··· Material supplied
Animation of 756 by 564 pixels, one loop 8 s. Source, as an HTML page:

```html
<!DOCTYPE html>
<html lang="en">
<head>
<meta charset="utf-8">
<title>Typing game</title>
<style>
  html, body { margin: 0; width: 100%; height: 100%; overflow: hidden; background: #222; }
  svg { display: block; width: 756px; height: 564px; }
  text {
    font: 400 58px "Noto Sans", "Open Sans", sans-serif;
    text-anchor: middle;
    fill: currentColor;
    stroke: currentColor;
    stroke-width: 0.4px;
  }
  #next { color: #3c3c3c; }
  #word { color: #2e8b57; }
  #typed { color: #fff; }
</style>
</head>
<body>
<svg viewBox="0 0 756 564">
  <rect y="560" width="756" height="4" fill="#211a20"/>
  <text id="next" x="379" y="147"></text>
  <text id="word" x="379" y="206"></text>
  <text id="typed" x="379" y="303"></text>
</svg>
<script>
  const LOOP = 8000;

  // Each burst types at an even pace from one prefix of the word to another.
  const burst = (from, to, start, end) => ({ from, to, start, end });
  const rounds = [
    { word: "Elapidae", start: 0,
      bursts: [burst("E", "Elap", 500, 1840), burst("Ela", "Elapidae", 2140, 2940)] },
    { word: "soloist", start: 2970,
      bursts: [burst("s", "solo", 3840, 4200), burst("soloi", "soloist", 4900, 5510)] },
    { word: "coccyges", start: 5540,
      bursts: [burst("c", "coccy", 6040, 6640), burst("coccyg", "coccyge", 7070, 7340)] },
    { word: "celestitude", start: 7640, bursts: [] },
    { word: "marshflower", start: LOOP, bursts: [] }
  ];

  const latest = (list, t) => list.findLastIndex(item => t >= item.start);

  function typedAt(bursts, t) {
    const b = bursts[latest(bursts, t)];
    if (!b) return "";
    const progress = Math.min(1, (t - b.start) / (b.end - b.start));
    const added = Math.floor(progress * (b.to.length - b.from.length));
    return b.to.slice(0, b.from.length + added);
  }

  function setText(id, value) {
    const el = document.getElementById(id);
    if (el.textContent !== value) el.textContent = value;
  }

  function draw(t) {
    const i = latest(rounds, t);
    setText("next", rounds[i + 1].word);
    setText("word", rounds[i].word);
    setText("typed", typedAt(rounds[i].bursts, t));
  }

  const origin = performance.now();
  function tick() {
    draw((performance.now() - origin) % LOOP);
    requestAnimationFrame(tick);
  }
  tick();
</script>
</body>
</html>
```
······
··· Material supplied
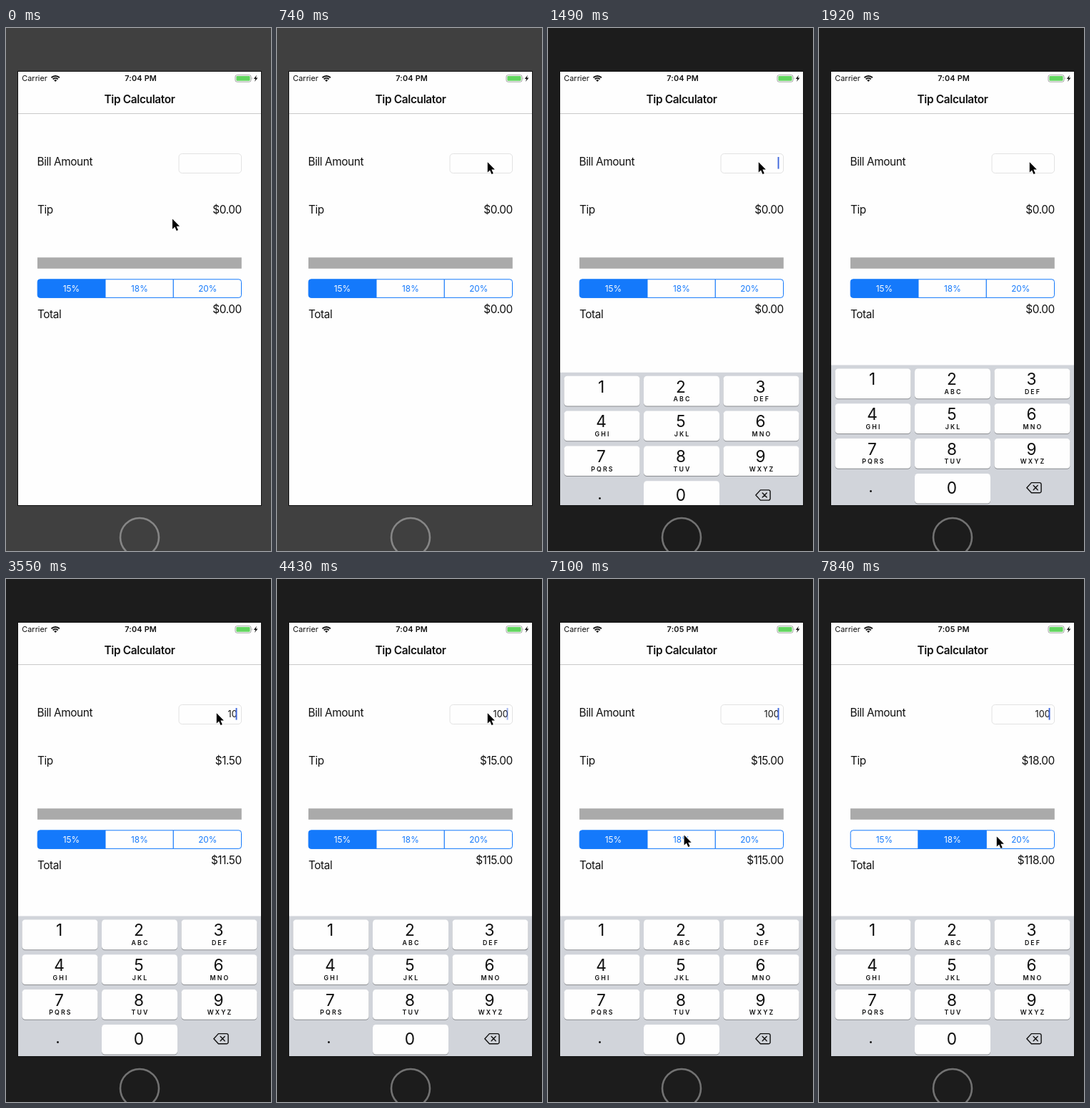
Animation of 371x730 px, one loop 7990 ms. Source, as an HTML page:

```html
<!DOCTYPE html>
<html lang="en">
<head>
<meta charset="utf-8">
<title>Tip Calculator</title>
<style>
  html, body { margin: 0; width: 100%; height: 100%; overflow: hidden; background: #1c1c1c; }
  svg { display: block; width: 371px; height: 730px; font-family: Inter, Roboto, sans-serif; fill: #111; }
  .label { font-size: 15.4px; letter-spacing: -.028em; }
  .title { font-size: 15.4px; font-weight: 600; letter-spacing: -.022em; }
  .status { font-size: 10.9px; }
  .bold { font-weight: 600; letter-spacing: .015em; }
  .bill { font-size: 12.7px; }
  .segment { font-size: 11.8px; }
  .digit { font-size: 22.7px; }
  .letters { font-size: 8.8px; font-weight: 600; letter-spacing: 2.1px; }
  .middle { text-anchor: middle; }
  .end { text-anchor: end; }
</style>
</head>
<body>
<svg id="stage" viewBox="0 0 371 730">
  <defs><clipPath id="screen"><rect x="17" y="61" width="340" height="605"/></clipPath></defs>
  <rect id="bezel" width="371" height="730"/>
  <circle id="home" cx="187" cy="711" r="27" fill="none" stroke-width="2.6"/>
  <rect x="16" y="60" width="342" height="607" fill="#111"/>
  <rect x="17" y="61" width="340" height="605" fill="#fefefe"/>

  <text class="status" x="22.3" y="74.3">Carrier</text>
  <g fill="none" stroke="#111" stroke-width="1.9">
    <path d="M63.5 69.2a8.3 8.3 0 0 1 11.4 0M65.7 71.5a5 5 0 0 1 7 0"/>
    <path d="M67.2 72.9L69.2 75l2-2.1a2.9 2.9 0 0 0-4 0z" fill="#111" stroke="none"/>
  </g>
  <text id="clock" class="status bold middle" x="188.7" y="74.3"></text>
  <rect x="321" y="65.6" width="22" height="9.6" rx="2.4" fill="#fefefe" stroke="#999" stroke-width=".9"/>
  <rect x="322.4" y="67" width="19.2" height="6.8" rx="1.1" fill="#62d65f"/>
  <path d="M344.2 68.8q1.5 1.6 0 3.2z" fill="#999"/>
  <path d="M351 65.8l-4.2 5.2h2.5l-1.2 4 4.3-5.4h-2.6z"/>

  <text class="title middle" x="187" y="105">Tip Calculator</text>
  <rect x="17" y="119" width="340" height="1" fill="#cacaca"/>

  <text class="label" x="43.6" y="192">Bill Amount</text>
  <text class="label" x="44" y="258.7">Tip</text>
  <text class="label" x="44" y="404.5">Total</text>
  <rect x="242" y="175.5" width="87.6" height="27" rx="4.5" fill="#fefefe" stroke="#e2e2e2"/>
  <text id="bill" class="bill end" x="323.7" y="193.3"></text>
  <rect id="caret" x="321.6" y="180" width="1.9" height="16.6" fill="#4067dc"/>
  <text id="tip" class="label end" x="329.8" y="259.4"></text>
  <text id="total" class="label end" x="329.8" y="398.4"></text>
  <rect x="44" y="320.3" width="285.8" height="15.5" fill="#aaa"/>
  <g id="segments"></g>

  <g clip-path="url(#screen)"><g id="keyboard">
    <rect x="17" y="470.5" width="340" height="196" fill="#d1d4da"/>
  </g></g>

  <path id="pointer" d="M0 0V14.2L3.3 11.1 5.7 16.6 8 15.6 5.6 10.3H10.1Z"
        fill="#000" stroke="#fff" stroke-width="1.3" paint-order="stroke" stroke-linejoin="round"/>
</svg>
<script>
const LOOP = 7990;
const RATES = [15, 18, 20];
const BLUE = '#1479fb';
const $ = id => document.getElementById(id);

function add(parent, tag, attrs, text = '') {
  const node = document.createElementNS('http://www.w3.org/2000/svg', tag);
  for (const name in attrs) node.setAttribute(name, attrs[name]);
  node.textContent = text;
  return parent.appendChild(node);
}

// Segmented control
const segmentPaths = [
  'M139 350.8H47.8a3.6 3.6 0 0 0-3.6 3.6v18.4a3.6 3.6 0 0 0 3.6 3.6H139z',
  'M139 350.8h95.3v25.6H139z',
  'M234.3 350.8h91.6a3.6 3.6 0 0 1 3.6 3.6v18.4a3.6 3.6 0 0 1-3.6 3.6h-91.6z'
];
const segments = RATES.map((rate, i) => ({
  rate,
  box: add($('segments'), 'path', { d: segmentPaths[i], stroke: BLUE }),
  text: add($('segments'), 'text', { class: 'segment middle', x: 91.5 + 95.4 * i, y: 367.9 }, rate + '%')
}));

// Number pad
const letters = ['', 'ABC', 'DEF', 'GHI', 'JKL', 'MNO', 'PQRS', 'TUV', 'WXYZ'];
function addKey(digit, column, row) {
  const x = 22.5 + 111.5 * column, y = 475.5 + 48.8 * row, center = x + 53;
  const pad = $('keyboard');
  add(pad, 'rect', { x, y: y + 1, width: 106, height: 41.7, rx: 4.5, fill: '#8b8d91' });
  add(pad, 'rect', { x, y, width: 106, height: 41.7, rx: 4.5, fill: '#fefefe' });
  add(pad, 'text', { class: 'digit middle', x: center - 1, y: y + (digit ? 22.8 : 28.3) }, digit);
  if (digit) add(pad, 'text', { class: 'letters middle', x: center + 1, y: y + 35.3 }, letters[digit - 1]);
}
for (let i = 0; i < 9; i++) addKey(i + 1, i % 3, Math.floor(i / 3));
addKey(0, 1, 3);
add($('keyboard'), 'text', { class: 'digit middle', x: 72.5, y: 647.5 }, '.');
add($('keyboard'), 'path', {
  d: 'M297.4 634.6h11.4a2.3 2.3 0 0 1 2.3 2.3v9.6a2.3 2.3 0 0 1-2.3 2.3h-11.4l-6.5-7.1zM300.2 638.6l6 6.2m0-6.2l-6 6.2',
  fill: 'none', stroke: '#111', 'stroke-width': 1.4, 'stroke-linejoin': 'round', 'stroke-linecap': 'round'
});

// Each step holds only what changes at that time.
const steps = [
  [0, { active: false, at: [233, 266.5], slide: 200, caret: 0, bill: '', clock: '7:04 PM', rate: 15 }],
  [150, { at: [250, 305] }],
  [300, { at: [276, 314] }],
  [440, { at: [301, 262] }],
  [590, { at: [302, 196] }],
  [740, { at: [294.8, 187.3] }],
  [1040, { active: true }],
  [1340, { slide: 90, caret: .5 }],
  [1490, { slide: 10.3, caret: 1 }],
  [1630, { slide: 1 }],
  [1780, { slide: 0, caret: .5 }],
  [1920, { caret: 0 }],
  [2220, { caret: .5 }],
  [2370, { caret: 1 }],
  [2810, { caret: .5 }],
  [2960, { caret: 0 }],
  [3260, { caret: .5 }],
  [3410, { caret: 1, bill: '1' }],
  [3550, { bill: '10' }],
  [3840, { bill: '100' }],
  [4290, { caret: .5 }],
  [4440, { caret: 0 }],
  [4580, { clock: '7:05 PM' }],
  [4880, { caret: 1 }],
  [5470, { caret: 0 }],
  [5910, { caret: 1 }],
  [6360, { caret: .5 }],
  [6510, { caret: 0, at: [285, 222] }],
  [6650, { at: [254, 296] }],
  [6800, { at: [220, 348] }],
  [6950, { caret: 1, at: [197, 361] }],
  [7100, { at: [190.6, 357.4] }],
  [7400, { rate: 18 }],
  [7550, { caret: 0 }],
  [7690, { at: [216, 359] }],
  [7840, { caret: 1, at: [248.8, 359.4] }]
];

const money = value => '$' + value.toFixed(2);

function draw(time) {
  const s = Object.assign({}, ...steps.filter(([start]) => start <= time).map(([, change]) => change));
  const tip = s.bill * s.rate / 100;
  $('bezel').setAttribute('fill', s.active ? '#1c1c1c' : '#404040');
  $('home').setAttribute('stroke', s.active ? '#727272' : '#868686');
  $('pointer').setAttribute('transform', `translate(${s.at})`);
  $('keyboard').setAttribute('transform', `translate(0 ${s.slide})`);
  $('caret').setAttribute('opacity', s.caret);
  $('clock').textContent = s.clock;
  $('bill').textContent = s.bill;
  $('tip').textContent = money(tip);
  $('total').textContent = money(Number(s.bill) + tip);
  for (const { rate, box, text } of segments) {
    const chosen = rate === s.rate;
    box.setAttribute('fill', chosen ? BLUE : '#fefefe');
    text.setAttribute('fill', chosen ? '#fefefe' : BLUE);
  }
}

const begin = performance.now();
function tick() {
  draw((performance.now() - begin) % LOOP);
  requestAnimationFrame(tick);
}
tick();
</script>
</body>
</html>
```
······
■ **Exercise details**
Wherever a line of the data holds "currentColor", copy that line.

■ **Completed exercise**
    fill: currentColor;
    stroke: currentColor;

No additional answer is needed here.